He thanked Prof Kruuse, whom he said from the onset, encouraged him to take the Research Essay Elective as part of his final year of LLB and suggested he looks at the SALRC discussion paper for inspiration. “Prof Kruuse's encouragement, mentorship, and input were and remain invaluable in my research, then and now,” he added.
Harnett said winning the essay competition validates his decision to change careers. He graduated with a Bachelor of Accounting from Rhodes University in 2002 and qualified as a Chartered Accountant in 2005. Outside jobs in the accounting profession, locally and abroad, he taught at Rhodes University within the Accounting Department in 2006/7 and from 2011-2019 as a Senior Lecturer. “In 2019, I made the difficult, albeit in hindsight, one of the best decisions I made to take the plunge to resign from the Accounting Department and study full time towards my LLB,” he fondly said.

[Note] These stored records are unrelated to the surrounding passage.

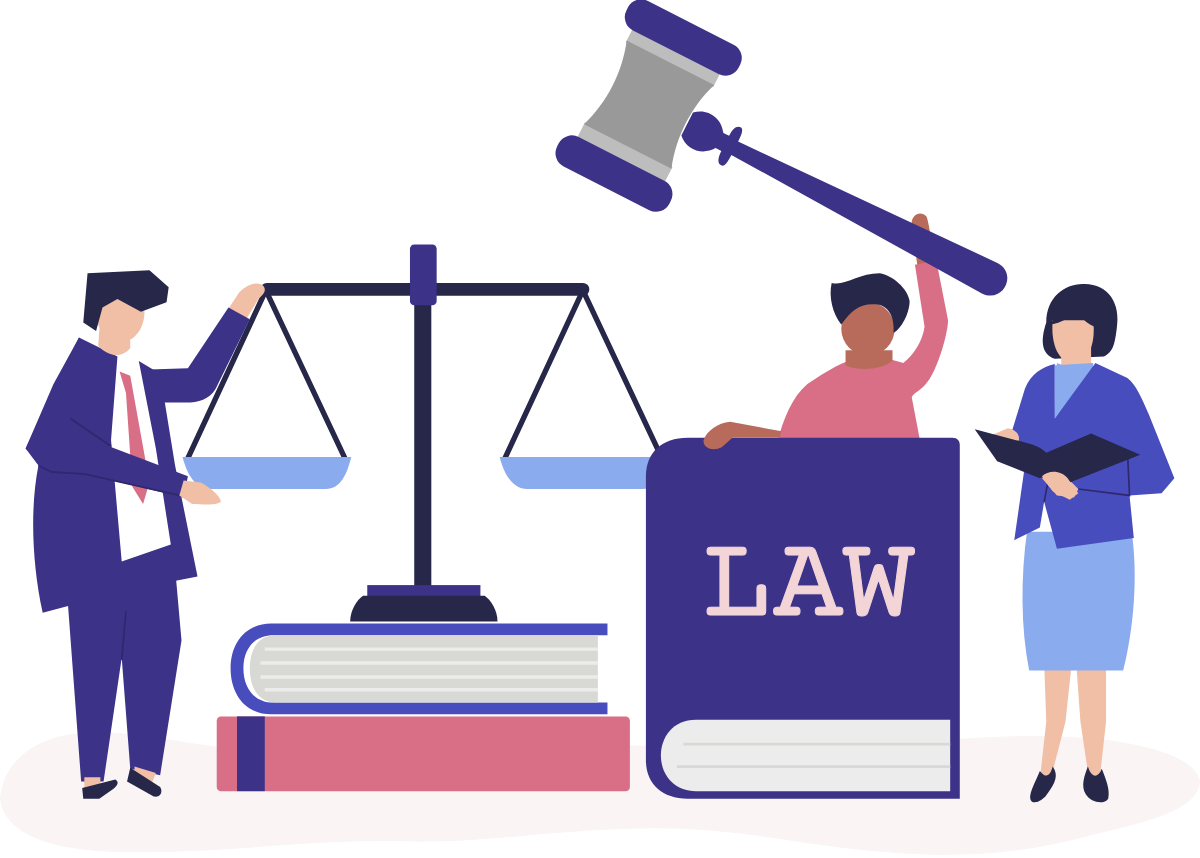
<!DOCTYPE html>
<html lang="en">
<head>
<meta charset="utf-8">
<title>Law and justice illustration</title>
<link rel="stylesheet" href="https://fonts.googleapis.com/css2?family=Courier+Prime:wght@400;700&amp;display=swap">
<style>
:root {
  --paper: #ffffff;
  --ground: #faf4f4;
  --indigo: #3c3288;
  --indigo-deep: #30286f;
  --navy: #262749;
  --blue: #484dbd;
  --sky: #8babef;
  --rose: #d86f86;
  --blush: #f3d5d8;
  --peach: #f0bfa6;
  --brown: #b86b5b;
  --steel: #999999;
  --silver: #bdbdbd;
  --page: #ececec;
  --page-shade: #d8d9d4;
}
* { margin: 0; padding: 0; }
html, body { width: 1200px; height: 858px; overflow: hidden; background: var(--paper); }
.scene { display: block; width: 1200px; height: 858px; }
.ground { fill: var(--ground); }
.indigo { fill: var(--indigo); }
.navy { fill: var(--navy); }
.blue { fill: var(--blue); }
.sky { fill: var(--sky); }
.rose { fill: var(--rose); }
.peach { fill: var(--peach); }
.brown { fill: var(--brown); }
.white { fill: var(--paper); }
.steel { fill: var(--steel); }
.silver { fill: var(--silver); }
.page { fill: var(--page); }
.page-shade { fill: var(--page-shade); }
.fold { fill: none; stroke: var(--indigo-deep); stroke-width: .8; }
.cord { fill: none; stroke: var(--navy); stroke-width: 2.5; stroke-linejoin: round; }
.leaf-light { fill: none; stroke: var(--page); stroke-width: 1.6; }
.leaf-dark { fill: none; stroke: var(--page-shade); stroke-width: 1.3; }
.book-title { fill: var(--blush); stroke: var(--blush); stroke-width: .5; font: 400 55px "Courier Prime", "Courier New", monospace; }
</style>
</head>
<body>
<svg class="scene" viewBox="0 0 562 401.8" preserveAspectRatio="none" role="img" aria-label="Three people with scales of justice, a gavel and law books">
  <defs>
    <g id="scale-pan">
      <path class="cord" d="M-36.500 78.500L0 0L37 78.500"/>
      <path class="sky" d="M-39 78H40C38 86 35 93 28 93H-26C-33 93-37 86-39 78Z"/>
    </g>
  </defs>

  <path class="ground" d="M0 374C2 352 24 341 52 343C82 345 102 353 140 351C220 347 290 349 350 350C410 351 455 343 500 345C538 347 560 355 562 366C561 381 531 386 508 392C478 400 447 402 414 399C374 396 345 387 300 388C255 389 226 395 190 394C147 393 120 398 75 399C38 400 3 396 0 374Z"/>

  <g id="pink-book">
    <rect class="rose" x="101.500" y="335.500" width="193.500" height="35" rx="2"/>
    <rect class="indigo" x="111" y="335.500" width="13" height="35"/>
  </g>

  <g id="blue-book">
    <path class="blue" d="M284.500 292H127C115 292 108 301 108 313C108 325 115 334.500 127 334.500H284.500V329H128C119 329 114 322 114 313C114 304 119 297.500 128 297.500H284.500Z"/>
    <path class="page-shade" d="M280 297.500H129C121 297.500 117 304 117 313C117 322 121 329 129 329H280Z"/>
    <path class="leaf-light" d="M124 304H280M122 310.500H280M122 317H280M124 323H280"/>
  </g>

  <g id="scales">
    <use href="#scale-pan" x="124.500" y="136"/>
    <use href="#scale-pan" x="273" y="136"/>
    <rect class="navy" x="122" y="132.500" width="154" height="6" rx="3"/>
    <rect class="navy" x="194" y="138" width="8" height="138"/>
    <rect class="indigo" x="192" y="114.500" width="12.500" height="28.500" rx="2"/>
    <rect class="indigo" x="172" y="274" width="53" height="5.500"/>
    <path class="navy" d="M170 279H227C230 281 233 286 233 291H164C164 286 167 281 170 279Z"/>
  </g>

  <g id="man-behind-book">
    <path class="brown" d="M430 127L427 105C426.500 101 431 98 434 101.500C436 108 436.500 118 437 127Z"/>
    <path class="rose" d="M364 207C367 196 371 186 378 180C387 174 396 168 406 167C414 167 419 169 423 170C428 166 432 160 433 153L428.500 124L438.500 122L444 150C444 156 439 174 433.500 180C431 183 428 184 427 186L431 207Z"/>
    <path class="brown" d="M396 164H418V169C413 173 402 174 396 171Z"/>
    <ellipse class="brown" cx="406.500" cy="154" rx="12.500" ry="12.500"/>
    <path class="navy" d="M389.500 132.500C396 134 402 128 412 128C418 129 425 135 426 141C426 147 422 154 418.500 156C419 148 416 143 410 142.500C403 142 399 145 394 152C390 147 388 139 389.500 132.500Z"/>
  </g>

  <g id="law-book">
    <path class="indigo" d="M322 205H446C448.500 205 449.500 206.500 449.500 208.500V374H322C310 374 302.500 367 302.500 356V223C302.500 212 310 205 322 205Z"/>
    <path class="page" d="M445 337H326C304 337 304 370.500 326 370.500H445Z"/>
    <path class="leaf-dark" d="M320 348.500H445M317 359H445"/>
    <text class="book-title" x="329" y="288" textLength="99" lengthAdjust="spacingAndGlyphs">LAW</text>
  </g>
  <path id="resting-hand" class="brown" d="M366 202L342 197.500C336 198 331 202 329.500 206C329 210 334 211.500 338 209.500L343 205H365Z"/>

  <g id="gavel" transform="translate(304 49) rotate(27)">
    <path class="silver" d="M-23-29H23V-21H-23ZM-23 21H23V30H-23Z"/>
    <path class="steel" d="M-23-22H23C18-8 18 8 23 22H-23C-18 8-18-8-23-22Z"/>
    <rect class="indigo" x="-29.500" y="-43" width="59" height="15.500" rx="7"/>
    <rect class="indigo" x="-29.500" y="28.500" width="59" height="15.500" rx="7"/>
    <path class="indigo" d="M20-6C25-11 33-10 37-4L40-4C40-8 41-10 43-10C45-10 45-6 45-3.500L179-8C190-8 190 8 179 8L45 3.500C45 6 45 10 43 10C41 10 40 8 40 4L37 4C33 10 25 11 20 6Z"/>
  </g>

  <g id="man-with-scales">
    <path class="peach" d="M106 146L112 137C116 133 121 131.500 123.500 134C125 136.500 123 138 121 140L115 150Z"/>
    <path class="indigo" d="M70 173L88 172.500L107 144L117 149.500L101 182C98 187 93 188.500 87 188.500H72Z"/>
    <path class="indigo" d="M31 272L38 366H48.500L57 308L61 360L75 363L85 300L82 266Z"/>
    <path class="fold" d="M57 309L59 286"/>
    <path class="peach" d="M39.500 364H47V371H39.500ZM63 359L73 362L71 367L63 364Z"/>
    <path class="navy" d="M38.500 369L54 365C56 366 55 368 53 369.500L46.500 374H39ZM61 359.500L75 368.500C76.500 371 75 373.500 72 373L59.500 366Z"/>
    <path class="white" d="M48 166L64 167L74 190L81 258L57 266Z"/>
    <path class="rose" d="M56 174L61 176L70 226L67 236L62 228L59 184Z"/>
    <path class="indigo" d="M37 158L55 167L52 206L57 263L80 255L73 210L65 169L75 175L82 218L92.500 270L62 276L31 284L20 287C15 264 14 238 18 218L12 210L25 180Z"/>
    <path class="indigo" d="M37 158L12 210L24 221L40 222L86 233L88 223L51 209Z"/>
    <path class="fold" d="M18 218L24 221L40 222L84 232M33 196L52 209"/>
    <path class="peach" d="M86 225L94 226C98 228 103 232 103.500 235C101 237 94 236 90 236L84 232Z"/>
    <path class="peach" d="M47 148H61L61 163C57 168 51 167 46 162Z"/>
    <path class="peach" d="M47 139H66C69 145 68 154 62 158.500C55 162 47 158 45 149Z"/>
    <path class="navy" d="M41 128L70 126.500L79 134.500L78 141.500L66 146L55 140L48 144L45 155L39 151Z"/>
  </g>

  <g id="woman-reading">
    <path class="peach" d="M489 310H502L499 338L492 365H487L490 338ZM504 310H518L518 338L515 365H510L506 338Z"/>
    <path class="navy" d="M487 361C490 365 492 363 493 359C496 363 494 367 491 371C488 376 483 377 482.500 374C482 371 485 366 487 361ZM509.500 359C511 364 514 365 516 360C518 365 520 370 519 374C517 377 511 376 508.500 372C506 368 508 363 509.500 359Z"/>
    <path class="sky" d="M481 249H530C533 270 531 294 526 314H482C478 294 478 270 481 249Z"/>
    <path class="navy" d="M490 151C490 139 499 132.500 508 133C519 133 525 142 523 154C522 162 521 165 517 167L494 168C488 166 487 160 490 151Z"/>
    <path class="peach" d="M497 160H511V174L504 180L497 174Z"/>
    <path class="peach" d="M493 150H512C513 160 511 168 503 170C496 170 492 162 493 150Z"/>
    <path class="navy" d="M492 152C497 151 501 149 504 145C507 150 510 152 513 153L516 142L500 138Z"/>
    <path class="sky" d="M495 170L503 173L512 170L511 185L493 205Z"/>
    <path class="blue" d="M494 170.500L494 196L513 170L528 177C532 180 535 187 538 194L550 224L544 231L529 232L531 252L495 257L489 235L487 247L475 253L480 218L471 213L473 205L480 182C483 175 488 172 494 170.500Z"/>
    <path class="sky" d="M494 196L494 171L512 170L494 196Z"/>
    <path class="fold" d="M528 211L529 232L505 229M489 235L493 214"/>
    <path class="peach" d="M464 204L472 200.500C476 201 478 204 477 207L470 210ZM488 224L496 220L505 229L503 233L495 232Z"/>
    <path class="navy" d="M456.500 201L483 208C486 209 488 210 490 212L511 203L534 213L501 226C497 221 491 222 487 224L467 216Z"/>
    <path class="peach" d="M488 223C491 220 497 220 500 224L505 231L501 234L493 230Z"/>
  </g>
</svg>
</body>
</html>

He said the accolade deeply humbled him from the SALRC. “I am indebted to my LLB lecturers, who taught me from Foundations of Law in first year to the Final Year of the LLB. The knowledge and expertise they imparted were crucial in developing my academic writing and knowledge and appreciation of the law, which fed into the research essay. Special thanks must also be extended to the Dean, Prof Laurence Juma, the Research Essay Elective Co-ordinator, Mrs Driver, and all the staff who encouraged me and were happy to assist with any question of the law that came up in my research,” said the 43-year-old Makhanda raised student.
Prof Kruuse said the competition is highly competitive, but she was not surprised that Harnett won it. “As a mature student and qualified as a Chartered Accountant prior to his law degree, Hugh is uniquely placed to provide insight into this challenging topic. What is so significant, and gratifying is that the rationale for his recommendation for reform is premised on gender equality and the protection of those most vulnerable in marriage upon divorce,” she said.
Harnett wins a R20 000 cash prize as the winner, and Prof Kruuse wins a R2 500 in Juta book vouchers as the supervisor. They will both attend the awards ceremony to be held in Johannesburg on 24 February 2023.Source: Division of Communication and Advancement